Google's unambiguously-named Phone app was recently updated to version 16 and a teardown of the new APK file seems to suggest new user interface tweaks and a voicemail transcript feature could be added via a future update. In particular, the voicemail transcription feature has shown up in at least the past two teardowns and the new version builds on the previous lines of code that were added. Previously, the code only showed that Google was working on a self-branded free transcription service in order to allow users across more carriers to get visual representations of voicemail messages. The newly added code appears to reference a button to turn off the feature and dialogue boxes to be shown to a user who does turn them off – which effectively announced that doing so will erase all voicemail transcripts. Beyond that, Googlers seem to be working to add a rating system to help the transcripts improve over time. Ratings include "bad" or "good" and there is also a string included thanking users for their input.
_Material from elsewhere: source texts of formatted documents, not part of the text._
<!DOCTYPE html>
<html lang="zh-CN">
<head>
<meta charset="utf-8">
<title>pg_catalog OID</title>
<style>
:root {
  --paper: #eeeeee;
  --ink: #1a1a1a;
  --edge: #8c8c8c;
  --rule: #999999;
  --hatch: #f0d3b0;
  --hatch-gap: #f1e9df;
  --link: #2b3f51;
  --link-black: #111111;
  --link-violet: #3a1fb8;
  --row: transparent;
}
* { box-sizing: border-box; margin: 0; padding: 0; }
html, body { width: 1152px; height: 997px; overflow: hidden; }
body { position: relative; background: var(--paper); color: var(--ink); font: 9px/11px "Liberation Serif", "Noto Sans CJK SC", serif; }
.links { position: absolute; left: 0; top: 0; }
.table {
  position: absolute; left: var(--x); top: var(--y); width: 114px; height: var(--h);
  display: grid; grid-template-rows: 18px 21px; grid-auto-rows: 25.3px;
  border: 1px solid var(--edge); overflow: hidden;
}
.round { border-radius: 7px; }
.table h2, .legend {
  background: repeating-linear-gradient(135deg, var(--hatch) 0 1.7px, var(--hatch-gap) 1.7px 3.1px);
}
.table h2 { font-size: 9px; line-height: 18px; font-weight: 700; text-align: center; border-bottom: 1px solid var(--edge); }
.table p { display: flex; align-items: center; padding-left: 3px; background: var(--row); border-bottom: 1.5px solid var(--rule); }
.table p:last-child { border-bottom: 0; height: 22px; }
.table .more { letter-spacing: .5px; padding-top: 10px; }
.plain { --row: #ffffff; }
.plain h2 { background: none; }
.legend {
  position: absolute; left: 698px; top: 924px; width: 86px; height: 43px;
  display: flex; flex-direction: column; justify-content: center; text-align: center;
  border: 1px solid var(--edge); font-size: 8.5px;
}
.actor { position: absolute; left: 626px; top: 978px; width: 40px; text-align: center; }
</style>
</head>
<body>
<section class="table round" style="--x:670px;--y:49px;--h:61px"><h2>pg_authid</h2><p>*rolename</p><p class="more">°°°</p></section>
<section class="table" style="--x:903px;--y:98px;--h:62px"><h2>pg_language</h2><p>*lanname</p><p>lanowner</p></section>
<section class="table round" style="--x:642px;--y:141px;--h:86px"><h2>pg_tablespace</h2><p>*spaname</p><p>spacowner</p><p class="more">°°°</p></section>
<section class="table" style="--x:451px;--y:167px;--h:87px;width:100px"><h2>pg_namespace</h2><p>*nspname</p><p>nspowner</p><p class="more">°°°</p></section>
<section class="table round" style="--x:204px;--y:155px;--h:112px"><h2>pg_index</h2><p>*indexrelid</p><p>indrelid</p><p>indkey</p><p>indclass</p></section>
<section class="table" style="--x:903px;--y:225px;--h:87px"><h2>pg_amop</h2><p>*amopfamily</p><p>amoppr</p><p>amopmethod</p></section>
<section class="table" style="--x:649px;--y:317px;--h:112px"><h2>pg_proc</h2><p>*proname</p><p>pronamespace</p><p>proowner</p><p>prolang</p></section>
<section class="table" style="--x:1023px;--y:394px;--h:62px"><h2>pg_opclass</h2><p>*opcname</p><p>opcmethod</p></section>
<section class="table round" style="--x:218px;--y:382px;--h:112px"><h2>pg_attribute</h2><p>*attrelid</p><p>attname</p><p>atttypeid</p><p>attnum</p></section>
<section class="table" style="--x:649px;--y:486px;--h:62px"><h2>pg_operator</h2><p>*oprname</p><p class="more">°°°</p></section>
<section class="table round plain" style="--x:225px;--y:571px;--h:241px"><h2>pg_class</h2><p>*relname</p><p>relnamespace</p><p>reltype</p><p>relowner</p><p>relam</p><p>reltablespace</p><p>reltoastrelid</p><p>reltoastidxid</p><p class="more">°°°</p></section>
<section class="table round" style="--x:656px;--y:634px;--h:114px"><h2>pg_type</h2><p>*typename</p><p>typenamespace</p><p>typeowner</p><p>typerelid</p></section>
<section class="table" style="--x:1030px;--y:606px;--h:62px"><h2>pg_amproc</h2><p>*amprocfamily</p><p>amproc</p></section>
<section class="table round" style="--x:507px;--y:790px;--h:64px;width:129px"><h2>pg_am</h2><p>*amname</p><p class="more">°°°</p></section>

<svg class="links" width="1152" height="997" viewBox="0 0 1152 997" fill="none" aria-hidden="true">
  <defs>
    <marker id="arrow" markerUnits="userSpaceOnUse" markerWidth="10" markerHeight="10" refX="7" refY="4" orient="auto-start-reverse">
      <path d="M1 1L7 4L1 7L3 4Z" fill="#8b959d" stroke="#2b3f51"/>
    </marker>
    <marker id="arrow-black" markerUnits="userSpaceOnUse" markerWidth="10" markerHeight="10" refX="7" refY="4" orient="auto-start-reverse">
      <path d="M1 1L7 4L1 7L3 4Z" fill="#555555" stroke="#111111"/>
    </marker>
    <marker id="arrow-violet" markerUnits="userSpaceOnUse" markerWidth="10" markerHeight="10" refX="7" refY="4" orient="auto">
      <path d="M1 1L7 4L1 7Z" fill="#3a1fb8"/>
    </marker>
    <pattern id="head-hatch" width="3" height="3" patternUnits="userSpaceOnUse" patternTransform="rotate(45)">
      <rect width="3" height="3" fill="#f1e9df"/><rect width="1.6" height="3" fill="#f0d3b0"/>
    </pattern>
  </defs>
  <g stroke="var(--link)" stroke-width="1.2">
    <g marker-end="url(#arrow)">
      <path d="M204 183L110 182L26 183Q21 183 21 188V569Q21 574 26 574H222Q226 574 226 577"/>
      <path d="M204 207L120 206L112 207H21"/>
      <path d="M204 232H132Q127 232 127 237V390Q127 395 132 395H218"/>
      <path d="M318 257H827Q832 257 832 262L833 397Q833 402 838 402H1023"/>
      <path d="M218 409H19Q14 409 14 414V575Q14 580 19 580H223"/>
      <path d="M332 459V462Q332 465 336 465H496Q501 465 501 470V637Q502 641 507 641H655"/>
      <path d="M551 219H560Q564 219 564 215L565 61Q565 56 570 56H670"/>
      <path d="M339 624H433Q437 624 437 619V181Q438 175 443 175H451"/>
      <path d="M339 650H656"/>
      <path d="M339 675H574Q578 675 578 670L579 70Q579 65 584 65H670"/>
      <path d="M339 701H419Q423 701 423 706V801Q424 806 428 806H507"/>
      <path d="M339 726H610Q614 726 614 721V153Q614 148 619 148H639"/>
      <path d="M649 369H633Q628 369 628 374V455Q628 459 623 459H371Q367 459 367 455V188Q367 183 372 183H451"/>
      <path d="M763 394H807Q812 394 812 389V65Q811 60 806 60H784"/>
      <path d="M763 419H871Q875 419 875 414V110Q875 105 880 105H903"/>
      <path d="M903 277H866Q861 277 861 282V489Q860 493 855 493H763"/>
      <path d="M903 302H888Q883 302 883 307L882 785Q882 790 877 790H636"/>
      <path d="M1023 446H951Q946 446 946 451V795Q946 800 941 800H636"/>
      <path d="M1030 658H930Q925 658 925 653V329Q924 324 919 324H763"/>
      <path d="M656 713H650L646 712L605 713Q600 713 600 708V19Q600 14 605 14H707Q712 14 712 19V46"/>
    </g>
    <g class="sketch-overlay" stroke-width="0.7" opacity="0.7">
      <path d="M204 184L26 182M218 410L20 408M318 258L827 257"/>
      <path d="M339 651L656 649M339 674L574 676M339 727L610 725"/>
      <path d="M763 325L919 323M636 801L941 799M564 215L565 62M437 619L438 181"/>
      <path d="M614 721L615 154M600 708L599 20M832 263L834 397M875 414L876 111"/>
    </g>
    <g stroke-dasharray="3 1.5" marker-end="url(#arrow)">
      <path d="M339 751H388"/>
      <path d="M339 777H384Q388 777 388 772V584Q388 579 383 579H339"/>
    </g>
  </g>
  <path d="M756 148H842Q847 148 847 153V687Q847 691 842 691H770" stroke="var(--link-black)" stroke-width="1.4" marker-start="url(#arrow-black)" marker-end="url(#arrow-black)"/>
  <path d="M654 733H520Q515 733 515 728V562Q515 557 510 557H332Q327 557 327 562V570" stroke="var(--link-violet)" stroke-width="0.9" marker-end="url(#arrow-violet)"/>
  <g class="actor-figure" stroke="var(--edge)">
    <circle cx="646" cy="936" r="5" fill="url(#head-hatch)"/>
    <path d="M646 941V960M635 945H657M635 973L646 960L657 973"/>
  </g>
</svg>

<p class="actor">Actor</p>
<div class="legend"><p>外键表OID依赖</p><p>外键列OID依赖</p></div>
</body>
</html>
With regard to interface tweaks, there are two such changes that have new code associated with them. The first applies to the favorites tab of the Phone app. Previously, only the star icon on the tab itself gave any indication that the tab was actually intended to show favorite contacts. If the new code is implemented, a new string will be displayed immediately underneath which reads "Favorites." That's followed by rows containing any favorite contacts – shown as round image icons and a name, as compared to the current boxes – as well as a new button which seems to be to add them to speed-dial. That's an assumption made based on that there are also new strings of code that hint at options to choose from with regard to which method to use in order to get in touch with contacts on speed-dial. Meanwhile, a second header has also been included beneath favorites, which reads "Suggestions." A similar but downscaled version of the Favorites interface is repeated there, with an additional contextual three-dot menu, rather than an "add" button.
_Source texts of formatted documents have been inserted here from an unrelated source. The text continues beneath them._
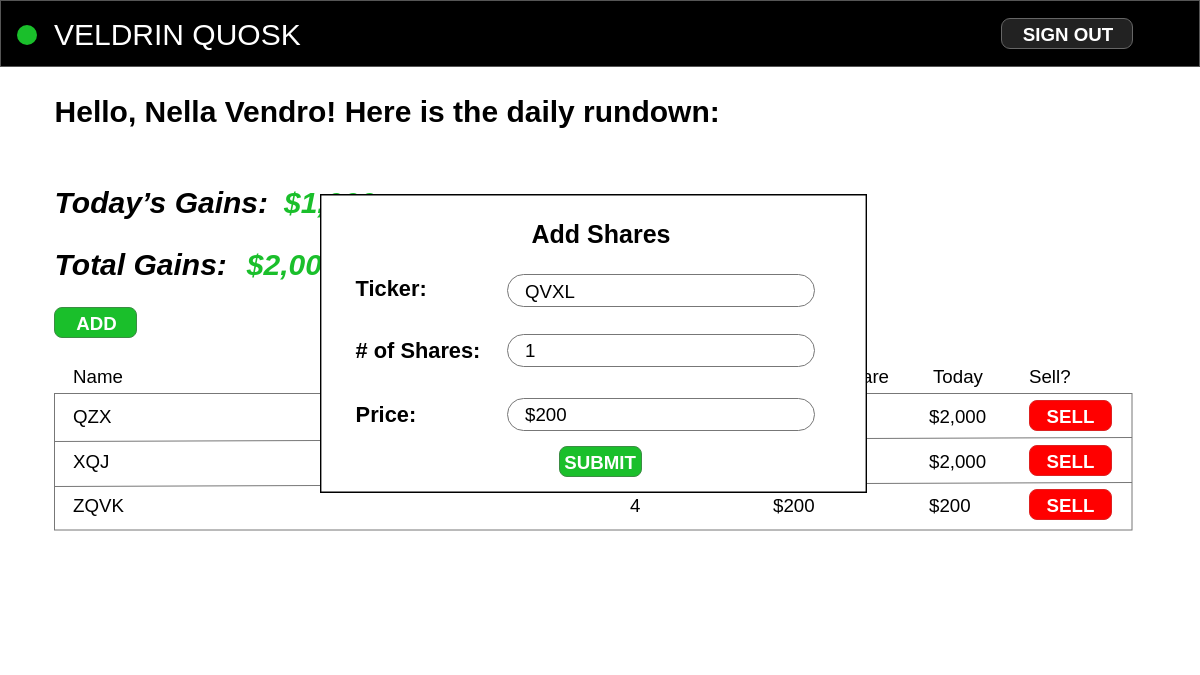
<!DOCTYPE html>
<html lang="en">
<head>
<meta charset="utf-8">
<title>Daily rundown</title>
<style>
:root {
  --ink: #000;
  --paper: #fff;
  --gain: #1abf2b;
  --sell: #f00;
  --bar: #000;
  --bar-button: #222;
  --rule: #777;
}
* { box-sizing: border-box; margin: 0; padding: 0; }
body {
  position: relative;
  width: 1200px;
  height: 675px;
  overflow: hidden;
  background: var(--paper);
  color: var(--ink);
  font: 18.7px "Liberation Sans", Arial, sans-serif;
  white-space: nowrap;
}
a { color: inherit; text-decoration: none; }

.button {
  display: flex;
  align-items: center;
  justify-content: center;
  width: 83px;
  height: 31px;
  padding-top: 2px;
  border: 1px solid var(--edge);
  border-radius: 8px;
  background: var(--fill);
  color: var(--paper);
  font-weight: bold;
}
.button-gain { --fill: var(--gain); --edge: #3c8c44; }
.button-sell { --fill: var(--sell); --edge: #d22; }
.button-bar { --fill: var(--bar-button); --edge: #666; width: 132px; padding-left: 2px; border-radius: 9px; }

.top-bar {
  display: flex;
  align-items: center;
  justify-content: space-between;
  height: 67px;
  padding: 0 66px 0 16px;
  border: 1px solid #555;
  background: var(--bar);
  color: var(--paper);
}
.brand { display: flex; align-items: center; gap: 17px; padding-top: 2px; font-size: 30px; }
.brand-dot { width: 20px; height: 20px; border-radius: 50%; background: var(--gain); }

.dashboard { display: flex; flex-direction: column; padding: 27px 68px 0 54px; }
.greeting { padding-left: 0.6px; font-size: 30px; line-height: 36px; }
.gains { display: grid; gap: 26px; margin-top: 55px; padding-left: 0.6px; font-size: 30px; font-weight: bold; font-style: italic; line-height: 36px; }
.gain { display: flex; gap: 16px; }
.gain-total { gap: 20px; }
.gain dd { color: var(--gain); }
.dashboard > .button { margin-top: 24px; padding-left: 2px; }

.holdings { position: relative; margin-top: 22px; }
.rules { position: absolute; left: 0; top: 33px; fill: none; stroke: var(--rule); }
.row {
  display: grid;
  grid-template-columns: 557px 143px 156px 100px 83px;
  align-items: center;
  height: 44px;
  padding-left: 19px;
}
.row > span { padding-top: 1px; }
.row-head { height: 33px; }
.row-head > span { padding-top: 0; }
.row-first { height: 46px; }
.row .button { margin-top: -1px; }
.row .head-price { justify-self: end; padding-right: 40px; }
.row .head-today { padding-left: 4px; }

.add-shares {
  position: absolute;
  left: 320px;
  top: 194px;
  width: 547px;
  height: 299px;
  display: flex;
  flex-direction: column;
  align-items: center;
  padding: 20px 0 0 13px;
  background: var(--paper);
  box-shadow: inset 0 0 0 1.4px var(--ink);
}
.add-shares h2 { padding-left: 2px; font-size: 25px; line-height: 40px; }
.fields { align-self: flex-start; margin: 20px 0 15px 22px; }
.field { display: grid; grid-template-columns: 152px 308px; align-items: center; height: 33px; }
.field dt { padding: 1px 0 0 0.6px; font-size: 21.8px; font-weight: bold; }
.field dd {
  display: flex;
  align-items: center;
  height: 33px;
  padding: 1px 0 0 17px;
  border: 1px solid var(--rule);
  border-radius: 17px;
}
.field-ticker dt { padding-bottom: 5px; }
.field-ticker dd { padding-top: 3px; }
.field-count { margin: 27px 0 31px; }
</style>
</head>
<body>
<header class="top-bar">
  <div class="brand"><span class="brand-dot"></span>VELDRIN QUOSK</div>
  <a class="button button-bar" href="#">SIGN OUT</a>
</header>

<main class="dashboard">
  <h1 class="greeting">Hello, Nella Vendro! Here is the daily rundown:</h1>
  <dl class="gains">
    <div class="gain"><dt>Today’s Gains:</dt><dd>$1,000</dd></div>
    <div class="gain gain-total"><dt>Total Gains:</dt><dd>$2,000</dd></div>
  </dl>
  <a class="button button-gain" href="#">ADD</a>

  <section class="holdings">
    <svg class="rules" width="1079" height="138" aria-hidden="true">
      <rect x=".5" y=".5" width="1077.5" height="136.5"/>
      <line x1="0" y1="48.5" x2="1078" y2="44.5"/>
      <line x1="0" y1="93.5" x2="1078" y2="89.5"/>
    </svg>
    <div class="row row-head">
      <span>Name</span><span></span><span class="head-price">Price/Share</span><span class="head-today">Today</span><span>Sell?</span>
    </div>
    <div class="row row-first">
      <span>QZX</span><span></span><span></span><span>$2,000</span><a class="button button-sell" href="#">SELL</a>
    </div>
    <div class="row">
      <span>XQJ</span><span></span><span></span><span>$2,000</span><a class="button button-sell" href="#">SELL</a>
    </div>
    <div class="row">
      <span>ZQVK</span><span>4</span><span>$200</span><span>$200</span><a class="button button-sell" href="#">SELL</a>
    </div>
  </section>
</main>

<section class="add-shares" role="dialog" aria-label="Add Shares">
  <h2>Add Shares</h2>
  <dl class="fields">
    <div class="field field-ticker"><dt>Ticker:</dt><dd>QVXL</dd></div>
    <div class="field field-count"><dt># of Shares:</dt><dd>1</dd></div>
    <div class="field"><dt>Price:</dt><dd>$200</dd></div>
  </dl>
  <a class="button button-gain" href="#">SUBMIT</a>
</section>
</body>
</html>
Finally, the assisted dialing feature may soon show a far more streamlined version of its dialogue box, rather than providing a list of every available country and country code. The list of country code is shortened and the code in the app's APK seems to suggest it will be automatically populated based on country codes stored alongside a user's contacts. If that gets implemented, it should make it much easier for users to adjust which country code they are dialing by default. It's important to note that none of these changes is ever guaranteed to arrive with a future update to the Phone app. However the new features do come forward to users more often than not, so they are still worth examining.